Pioneering user facility to add magic number factory
Posted on Friday March 06, 2020

A forthcoming N = 126 Factory will investigate one of the great questions in physics and chemistry: how were the heavy elements from iron to uranium created?

Dimming Betelgeuse likely isn't cold, just dusty
Posted on Friday March 06, 2020

Scientists report that the average surface temperature of Betelgeuse, calculated using observations taken Feb. 14, 2020, is significantly warmer than expected if its recent dimming had been triggered by a cooling of the star's surface. Their calculations lend support to the theory that Betelgeuse has instead likely sloughed off some material from its outer layers.

ALMA spots metamorphosing aged star
Posted on Thursday March 05, 2020

An international team of astronomers has captured the very moment when an old star first starts to alter its environment. The star has ejected high-speed bipolar gas jets which are now colliding with the surrounding material; the age of the observed jet is estimated to be less than 60 years. These features help scientists understand how the complex shapes of planetary nebulae are formed.

Is life a game of chance?
Posted on Thursday March 05, 2020

To help answer one of the great existential questions -- how did life begin? -- a new study combines biological and cosmological models. A professor looked at how life's building blocks could spontaneously form in the universe -- a process known as abiogenesis.

Impact of satellite constellations on astronomical observations
Posted on Thursday March 05, 2020

Astronomers have recently raised concerns about the impact of satellite mega-constellations on scientific research. To better understand the effect these constellations could have on astronomical observations, ESO commissioned a scientific study of their impact, focusing on observations with ESO telescopes in the visible and infrared but also considering other observatories.

Organic molecules discovered by Curiosity Rover consistent with early life on Mars
Posted on Thursday March 05, 2020

Organic compounds called thiophenes are found on Earth in coal, crude oil and oddly enough, in white truffles, the mushroom beloved by epicureans and wild pigs. Thiophenes were also recently discovered on Mars, and astrobiologists think their presence would be consistent with the presence of early life on Mars. This study explores some of the possible pathways for thiophenes' origins on the red planet.

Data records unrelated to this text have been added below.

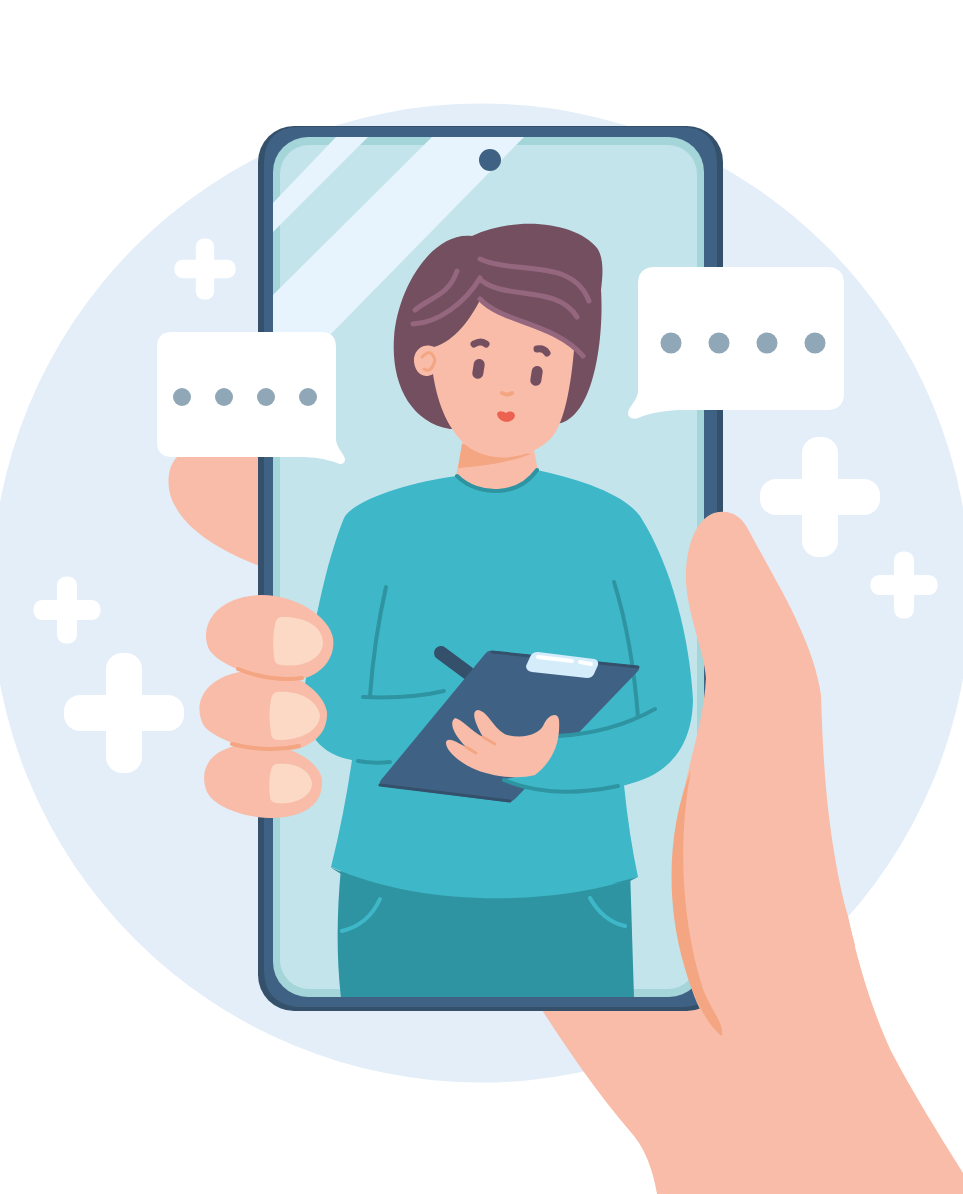
<!DOCTYPE html>
<html lang="en">
<head>
<meta charset="utf-8">
<title>Online consultation</title>
<style>
:root {
  --halo: #e3eef9;
  --white: #ffffff;
  --frame-dark: #34506b;
  --frame: #3f6284;
  --screen-edge: #a4d5d9;
  --screen: #c3e4eb;
  --glare: #e7f4fd;
  --skin: #f8bca8;
  --skin-shade: #f4a582;
  --nail: #fbd9c5;
  --hair: #744f60;
  --hair-line: #95677f;
  --lips: #ec6150;
  --shirt: #3eb8c8;
  --teal: #2f94a2;
  --dots: #90a7b7;
}
html, body { margin: 0; background: var(--white); overflow: hidden; }
svg { display: block; width: 963px; height: 1194px; }
.halo { fill: var(--halo); }
.white { fill: var(--white); }
.frame-dark { fill: var(--frame-dark); }
.frame { fill: var(--frame); }
.screen-edge { fill: var(--screen-edge); }
.screen { fill: var(--screen); }
.glare { fill: var(--glare); }
.skin { fill: var(--skin); }
.skin-shade { fill: var(--skin-shade); }
.nail { fill: var(--nail); }
.hair { fill: var(--hair); }
.lips { fill: var(--lips); }
.shirt { fill: var(--shirt); }
.trousers { fill: var(--teal); }
.dots { fill: var(--dots); }
.line { fill: none; stroke-linecap: round; stroke-linejoin: round; }
.hair-line { stroke: var(--hair-line); stroke-width: 5; }
.brow { stroke: var(--hair); stroke-width: 7; }
.fold { stroke: var(--teal); stroke-width: 4; }
.pocket { stroke: var(--shirt); stroke-width: 4; }
.crease { stroke: var(--skin-shade); stroke-width: 4; }
</style>
</head>
<body>
<svg viewBox="0 0 963 1194" role="img" aria-label="A hand holding a phone with a woman with a clipboard on a video call">
  <defs>
    <g id="plus">
      <rect x="-60" y="-18" width="120" height="36" rx="16"/>
      <rect x="-18" y="-60" width="36" height="120" rx="16"/>
    </g>
    <clipPath id="screen-clip"><rect x="273" y="137" width="431" height="860" rx="35"/></clipPath>
  </defs>

  <circle class="halo" cx="481" cy="593" r="489.5"/>

  <g id="pluses" class="white">
    <use href="#plus" transform="translate(820 497)"/>
    <use href="#plus" transform="translate(124 713)"/>
    <use href="#plus" transform="translate(904 585) scale(.56)"/>
    <use href="#plus" transform="translate(67 610) scale(.56)"/>
    <use href="#plus" transform="translate(205 269) scale(.51)"/>
  </g>

  <g id="hand-behind" class="skin">
    <path d="M270 461C232 446 190 446 177 457C166 468 166 491 175 506C190 534 226 554 270 570Z"/>
    <path d="M542 1010C567 1049 598 1094 629 1130C645 1147 653 1170 657 1194H963V1173C936 1130 912 1091 891 1051C872 1010 858 964 848 916C832 862 824 810 822 770L700 780L690 1005Z"/>
  </g>

  <g id="phone">
    <rect class="frame-dark" x="258" y="126" width="465" height="885" rx="36"/>
    <path class="frame" d="M300 127H680Q717 127 717 164V973Q717 1005 684 1007H297Q264 1003 264 970V164Q264 127 300 127Z"/>
    <rect class="screen-edge" x="273" y="137" width="431" height="860" rx="35"/>
    <rect class="screen" x="280" y="145" width="417" height="844" rx="29"/>
    <g class="glare" clip-path="url(#screen-clip)">
      <polygon points="336,137 368,137 273,232 273,203"/>
      <polygon points="432,137 524,137 327,338 273,345 273,295"/>
    </g>
    <circle class="frame" cx="490" cy="160" r="11"/>
  </g>

  <g id="woman" clip-path="url(#screen-clip)">
    <path class="trousers" d="M341 868H630L634 998H341C336 955 337 910 341 868Z"/>
    <path class="line pocket" d="M380 899Q368 925 342 931M590 898Q603 921 625 926"/>

    <path class="hair" d="M472 236C520 214 578 224 597 248C604 258 603 274 601 290C604 335 595 420 556 424L450 429C410 422 391 383 394 338C397 289 432 231 472 236Z"/>
    <path class="skin" d="M463 440L533 445L538 471C520 498 474 496 456 476Z"/>
    <path class="skin-shade" d="M462 444L531 454Q503 465 458 468Z"/>
    <path class="skin" d="M434 347C455 341 471 318 480 300C507 325 549 323 574 350C571 385 565 420 553 436C531 461 490 464 467 446C446 428 437 400 433 374C421 381 413 369 414 358C416 347 426 343 434 347Z"/>
    <path class="line" d="M422 357Q431 347 435 360Q431 374 424 369" stroke="#f4a582" stroke-width="3"/>
    <path class="hair" d="M480 299C504 322 553 324 583 357L590 300L560 265L480 262Z"/>
    <g class="line hair-line">
      <path d="M457 271C449 295 431 297 415 310"/>
      <path d="M480 278C465 303 438 323 413 324"/>
      <path d="M480 299C502 323 553 322 583 356"/>
      <path d="M482 281C507 300 558 285 577 317"/>
      <path d="M480 259C515 275 572 257 589 301"/>
    </g>
    <path class="line brow" d="M474 344Q481 340 486 344M537 349Q544 348 547 353"/>
    <rect class="hair" x="473" y="359" width="11" height="20" rx="5.5" transform="rotate(9 479 369)"/>
    <rect class="hair" x="531" y="366" width="11" height="20" rx="5.5" transform="rotate(9 537 376)"/>
    <path class="line crease" d="M502 393Q507 396 512 393"/>
    <path class="lips" d="M497 414C498 410 503 411 506 413C510 410 515 412 515 416C513 424 499 424 497 414Z"/>

    <path class="shirt" d="M457 476C478 497 518 497 537 470C574 478 622 492 640 516C672 566 690 640 693 700C692 755 660 778 624 785Q629 835 638 877C560 904 428 910 331 867Q344 815 352 760C320 754 306 735 303 700C312 630 326 562 344 518C353 500 410 482 457 476Z"/>
    <path class="line fold" d="M457 476C478 497 518 497 537 470" stroke-width="5"/>
    <path class="trousers" d="M330 867Q350 876 368 881L341 874ZM638 877L610 884L630 881Z"/>
    <g class="line fold">
      <path d="M386 587Q374 640 370 696M363 697Q410 699 444 691"/>
      <path d="M614 582Q632 640 638 717"/>
      <path d="M358 761Q374 764 390 762"/>
    </g>

    <g id="clipboard">
      <path class="line" d="M441 653L468 673" stroke="#34506b" stroke-width="14"/>
      <path class="frame" d="M492 651L637 666Q641 667 638 671L515 799Q511 803 506 802L382 786Q378 784 381 780L485 654Q488 650 492 651Z"/>
      <path class="line" d="M380 785L510 801M492 652L638 667" stroke="#34506b" stroke-width="3"/>
      <path d="M538 652L594 659Q599 660 598 665L594 674Q592 678 587 678L532 672Q526 671 526 666L530 657Q532 652 538 652Z" fill="#d5ecfb"/>
      <path class="line" d="M538 657L572 661M580 662L591 664" stroke="#ffffff" stroke-width="4"/>
    </g>
    <path class="shirt" d="M558 735Q615 732 656 708L680 745Q655 783 603 790Q548 798 502 779Q535 779 558 735Z"/>
    <path class="line fold" d="M558 736Q612 733 655 709M504 780Q552 800 618 786"/>
    <path class="skin" d="M559 720C561 748 548 765 535 775C515 780 489 776 472 768C459 762 445 750 446 742C448 737 455 741 466 747C455 736 448 723 455 718C462 719 472 732 483 737C476 725 470 711 478 710C489 712 494 730 507 735C525 739 540 734 544 724C549 714 558 712 559 720Z"/>
    <path class="line" d="M483 737L495 744M466 747L476 753" stroke="#f4a582" stroke-width="3"/>
  </g>

  <g id="fingers">
    <path class="skin" d="M260 595C294 594 329 616 333 638C336 659 320 677 296 680C262 680 223 668 210 651C198 630 212 597 260 595Z"/>
    <path class="skin" d="M257 670C288 667 324 690 327 712C328 733 313 747 288 751C258 753 218 742 204 726C191 703 205 672 257 670Z"/>
    <path class="skin" d="M252 744C282 742 318 758 322 779C324 803 306 817 274 818C242 818 214 806 207 792C197 767 213 745 252 744Z"/>
    <path class="line crease" d="M238 669Q270 682 302 678M232 744Q268 753 299 746"/>
    <g class="nail">
      <path d="M281 617C303 616 322 625 323 642C323 659 303 668 281 665Q274 664 274 657Q272 638 275 624Q276 618 281 617Z"/>
      <path d="M277 692C297 690 317 699 320 715C320 731 299 741 277 740Q271 739 271 733Q268 714 271 699Q272 693 277 692Z"/>
      <path d="M276 764C294 762 310 769 312 783C312 797 295 805 276 803Q270 802 270 796Q268 781 271 770Q272 765 276 764Z"/>
    </g>
  </g>

  <g id="thumb">
    <path class="skin" d="M749 531C741 514 728 509 714 513C694 520 685 551 686 582C688 617 704 650 706 678C704 720 688 765 682 800C672 860 675 970 704 1016L722 1035L760 1060L855 945C832 862 824 800 821 695C813 640 778 585 749 531Z"/>
    <path class="skin-shade" d="M691 770C668 827 665 900 684 965C693 999 709 1027 722 1036C724 1022 711 1011 703 989C684 930 676 850 691 770Z"/>
  </g>

  <g id="message-left">
    <path class="white" d="M172 332H321Q336 332 336 347V440C337 448 344 454 345 459C345 464 341 465 337 463C326 459 314 457 300 457H172Q157 457 157 442V347Q157 332 172 332Z"/>
    <g class="dots">
      <circle cx="182" cy="397" r="9"/><circle cx="224" cy="397" r="9"/><circle cx="266" cy="397" r="9"/><circle cx="308" cy="397" r="9"/>
    </g>
  </g>
  <g id="message-right">
    <path class="white" d="M655 267H827Q844 267 844 284V393Q844 410 827 410H678C662 411 650 413 638 418C632 420 628 417 628 413C629 406 637 401 638 392V284Q638 267 655 267Z"/>
    <g class="dots">
      <circle cx="671" cy="343" r="10.5"/><circle cx="719" cy="343" r="10.5"/><circle cx="767" cy="343" r="10.5"/><circle cx="815" cy="343" r="10.5"/>
    </g>
  </g>
</svg>
</body>
</html>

Scientists shed light on mystery of dark matter
Posted on Tuesday March 03, 2020

Nuclear physicists are putting forward a new candidate for dark matter -- a particle they recently discovered called the d-star hexaquark.

New telescope observations shed new light on black hole ejections
Posted on Tuesday March 03, 2020

A black hole, ejecting material at close to the speed of light, has been observed using e-MERLIN, the UK's radio telescope array.

What if mysterious 'cotton candy' planets actually sport rings?
Posted on Monday March 02, 2020

Some of the extremely low-density, 'cotton candy like' exoplanets called super-puffs may actually have rings, according to new research.

Space weather model gives earlier warning of satellite-killing radiation storms
Posted on Monday March 02, 2020

A new machine-learning computer model accurately predicts damaging radiation storms caused by the Van Allen belts two days prior to the storm, the most advanced notice to date, according to a new article.

Life on Titan cannot rely on cell membranes, according to computational simulations
Posted on Monday March 02, 2020

Researchers have made a new contribution to the ongoing search into the possibility of life on Titan, Saturn's largest moon. Using quantum mechanical calculations, they have shown that azotosomes, a proposed alternative to cell membranes, could not form under the conditions there.

Two stars merged to form massive white dwarf
Posted on Monday March 02, 2020

A massive white dwarf star with a bizarre carbon-rich atmosphere could be two white dwarfs merged together, and only narrowly avoided destruction.

Scientists seize rare chance to watch faraway star system evolve
Posted on Monday March 02, 2020

Findings suggest that the planet DS Tuc Ab -- which orbits a star in a binary system -- formed without being heavily impacted by the gravitational pull of the second star.







Back to Top BACK TO TOP